At the weekend, specifically, 31st July, three arrests took place following a breach at Twitter on 15th July.

The most notable arrest is that of a 17 year old from Tampa, Florida. The US Department of Justice (DOJ) did not reveal the name of the hacker as they are a minor.

The teen is allegedly the “mastermind” behind the hack of Twitter, but they did not act alone. Also arrested was 22 year old Nima Fazeli from Orlando, Florida and 19 year old Mason Sheppard of Bognor Regis in the UK.

While Fazeli has a rather short rap sheet with just “aiding and abetting the intentional access of a protected computer”, the other two may have a hard time ahead of them.

“Mason Sheppard, aka ‘Chaewon,’ 19, of Bognor Regis, in the United Kingdom, was charged in a criminal complaint in the Northern District of California with conspiracy to commit wire fraud, conspiracy to commit money laundering, and the intentional access of a protected computer,” said the DOJ.

The minor is charged with:

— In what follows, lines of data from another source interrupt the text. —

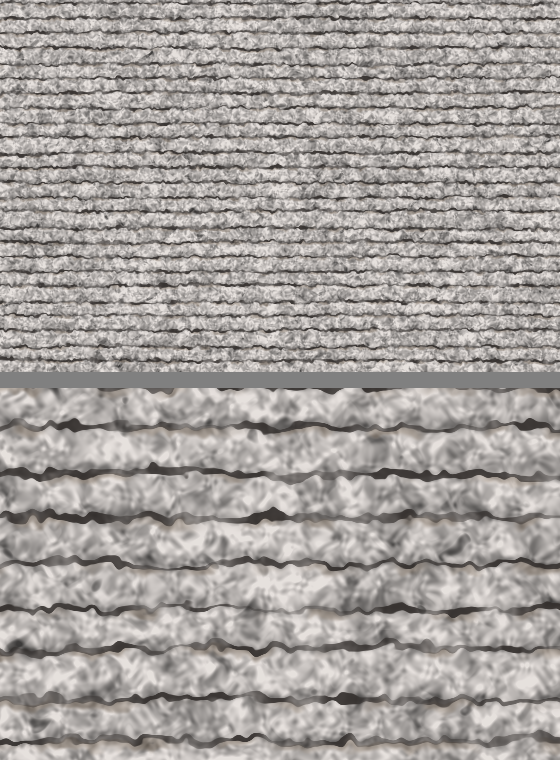
Top: the whole. Bottom: its middle third, enlarged.
Give the GLSL for this texture, as a WebGL 1 fragment shader.

```glsl
precision highp float;
// Weathered grey concrete raked with 25 thin, ragged horizontal grooves.
uniform vec2 u_resolution;

float hash(vec2 p) {
  vec3 q = fract(vec3(p.xyx) * 0.1031);
  q += dot(q, q.yzx + 33.33);
  return fract((q.x + q.y) * q.z);
}

float noise(vec2 p) {
  vec2 i = floor(p), f = fract(p);
  f = f * f * (3.0 - 2.0 * f);
  return mix(mix(hash(i), hash(i + vec2(1.0, 0.0)), f.x),
             mix(hash(i + vec2(0.0, 1.0)), hash(i + vec2(1.0, 1.0)), f.x), f.y);
}

// Noise centred on zero
float wave(vec2 p) { return noise(p) - 0.5; }

void main() {
  // Height is one unit, measured downwards from the top
  vec2 p = vec2(gl_FragCoord.x, u_resolution.y - gl_FragCoord.y) / u_resolution.y;
  float rows = 25.0;
  float pixel = rows / u_resolution.y;

  // Signed distance to the nearest groove, in row heights; positive is below
  float row = p.y * rows - 0.25;
  float id = floor(row + 0.5);
  float seed = id * 17.3 + 50.0;
  float d = row - id - 0.16 * (hash(vec2(seed, 3.0)) - 0.5);
  d += 0.12 * wave(vec2(p.x * 3.0, seed));
  d += 0.13 * wave(vec2(p.x * 22.0, seed + 5.0));
  d += 0.18 * wave(p * vec2(60.0, 45.0) + 9.0);
  d += 0.16 * wave(p * 130.0 + 31.0);

  // Mineral grain on a turned, warped grid, from broad stains to fine sand
  vec2 g = mat2(0.8, 0.6, -0.6, 0.8) * p + 3.0;
  g += 0.008 * vec2(wave(p * 60.0), wave(p * 60.0 + 19.0));
  float tone = 0.728;
  tone += 0.04 * wave(p * 5.0 + 11.0);
  tone += 0.06 * wave(p * 16.0 + 23.0);
  tone += 0.15 * wave(g * 48.0 + 37.0);
  tone += 0.24 * wave(g * 100.0 + 41.0);
  tone += 0.30 * wave(g * 215.0 + 53.0);

  // Dark aggregate, pale chips and a few deep pits
  tone -= 0.14 * smoothstep(0.62, 0.88, noise(g * 75.0 + 67.0));
  tone += 0.07 * smoothstep(0.65, 0.9, noise(g * 120.0 + 71.0));
  tone -= 0.25 * smoothstep(0.93, 0.98, noise(g * 42.0 + 83.0));

  // Ridges darken towards their lower edge and catch light on the upper one
  float crumble = noise(vec2(p.x * 45.0, seed + 6.0));
  tone -= 0.15 * crumble * smoothstep(-0.4, -0.05, d) * (1.0 - smoothstep(-0.04, 0.1, d));
  float lip = smoothstep(0.04, 0.14, d) * (1.0 - smoothstep(0.18, 0.4, d));
  tone += 0.08 * lip * noise(vec2(p.x * 55.0, seed));
  vec3 color = clamp(tone, 0.24, 0.89) * vec3(1.015, 0.99, 0.975);

  // Sandy ledge exposed just under each groove
  float ledge = smoothstep(0.0, 0.06, d) * (1.0 - smoothstep(0.12, 0.27, d));
  ledge *= smoothstep(0.35, 0.75, noise(vec2(p.x * 38.0, seed + 8.0)));
  color = mix(color, vec3(0.57, 0.52, 0.47) + 0.3 * wave(g * 170.0), 0.6 * ledge);

  // Shadowed cut that thins, fades and breaks along its length
  float wear = noise(vec2(p.x * 17.0, seed + 2.0));
  float bite = noise(p * vec2(75.0, 60.0) + 91.0);
  float halfWidth = 0.005 + 0.04 * wear + 0.05 * bite + 0.02 * hash(vec2(seed, 7.0));
  float cut = 1.0 - smoothstep(halfWidth - 0.5 * pixel, halfWidth + 0.8 * pixel, abs(d));
  float depth = 0.4 + 0.5 * smoothstep(0.2, 0.7, noise(vec2(p.x * 36.0, seed + 4.0)));
  depth *= 0.72 + 0.28 * smoothstep(0.2, 0.5, bite);
  color = mix(color, vec3(0.215, 0.195, 0.185), cut * depth);

  // Soft penumbra around the cut
  color *= 1.0 - 0.1 * exp(-d * d * 60.0);
  gl_FragColor = vec4(color, 1.0);
}
```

  • Organised fraud – 1 count
  • Communications fraud – 17 counts
  • Fraudulent use of personal information – 1 count
  • Fraudulent use of personal information – 10 counts
  • Access computer or electronic device without authority – 1 count

While the DOJ didn’t list the charge sheet of the minor, as the alleged “mastermind” we suspect their punishment will be more severe.

Strangely, it wasn’t a clue that the trio left behind which got them caught, but seemingly the Bitcoin they tried to get away with.

According to a report by The Verge, Sheppard used a driver’s licence to verify himself with Binance and Coinbase exchanges. His account was found to have sent and received the Bitcoin that was acquired through scams.

The other hacker, Fazeli also used their driver’s licence to verify with Coinbase.

“Washington DC Field Office Cyber Crimes Unit analyzed the blockchain and de-anonymised Bitcoin transactions allowing for the identification of two different hackers. This case serves as a great example of how following the money, international collaboration, and public-private partnerships can work to successfully take down a perceived anonymous criminal enterprise,” special agent Kelly R Jackson said in a statement.

It is alleged that the minor who has been named the mastermind convinced a Twitter employee that they were a member of the IT department. From there the teen was able to convince the Twitter employee to hand over their credentials.

All things tolled, authorities responded to this incident incredibly quickly. Of course, it helps when the criminals you’re searching for use wallets tied to their names to take in their earnings.

The social engineering might’ve been smart, but using your own Bitcoin account to receive your ill-gotten gains is not.

[Image – CC 0 Pixabay]
Brendyn Lotz writes news, reviews, and opinion pieces for Hypertext. His interests include SMEs, innovation on the African continent, cybersecurity, blockchain, games, geek culture and YouTube.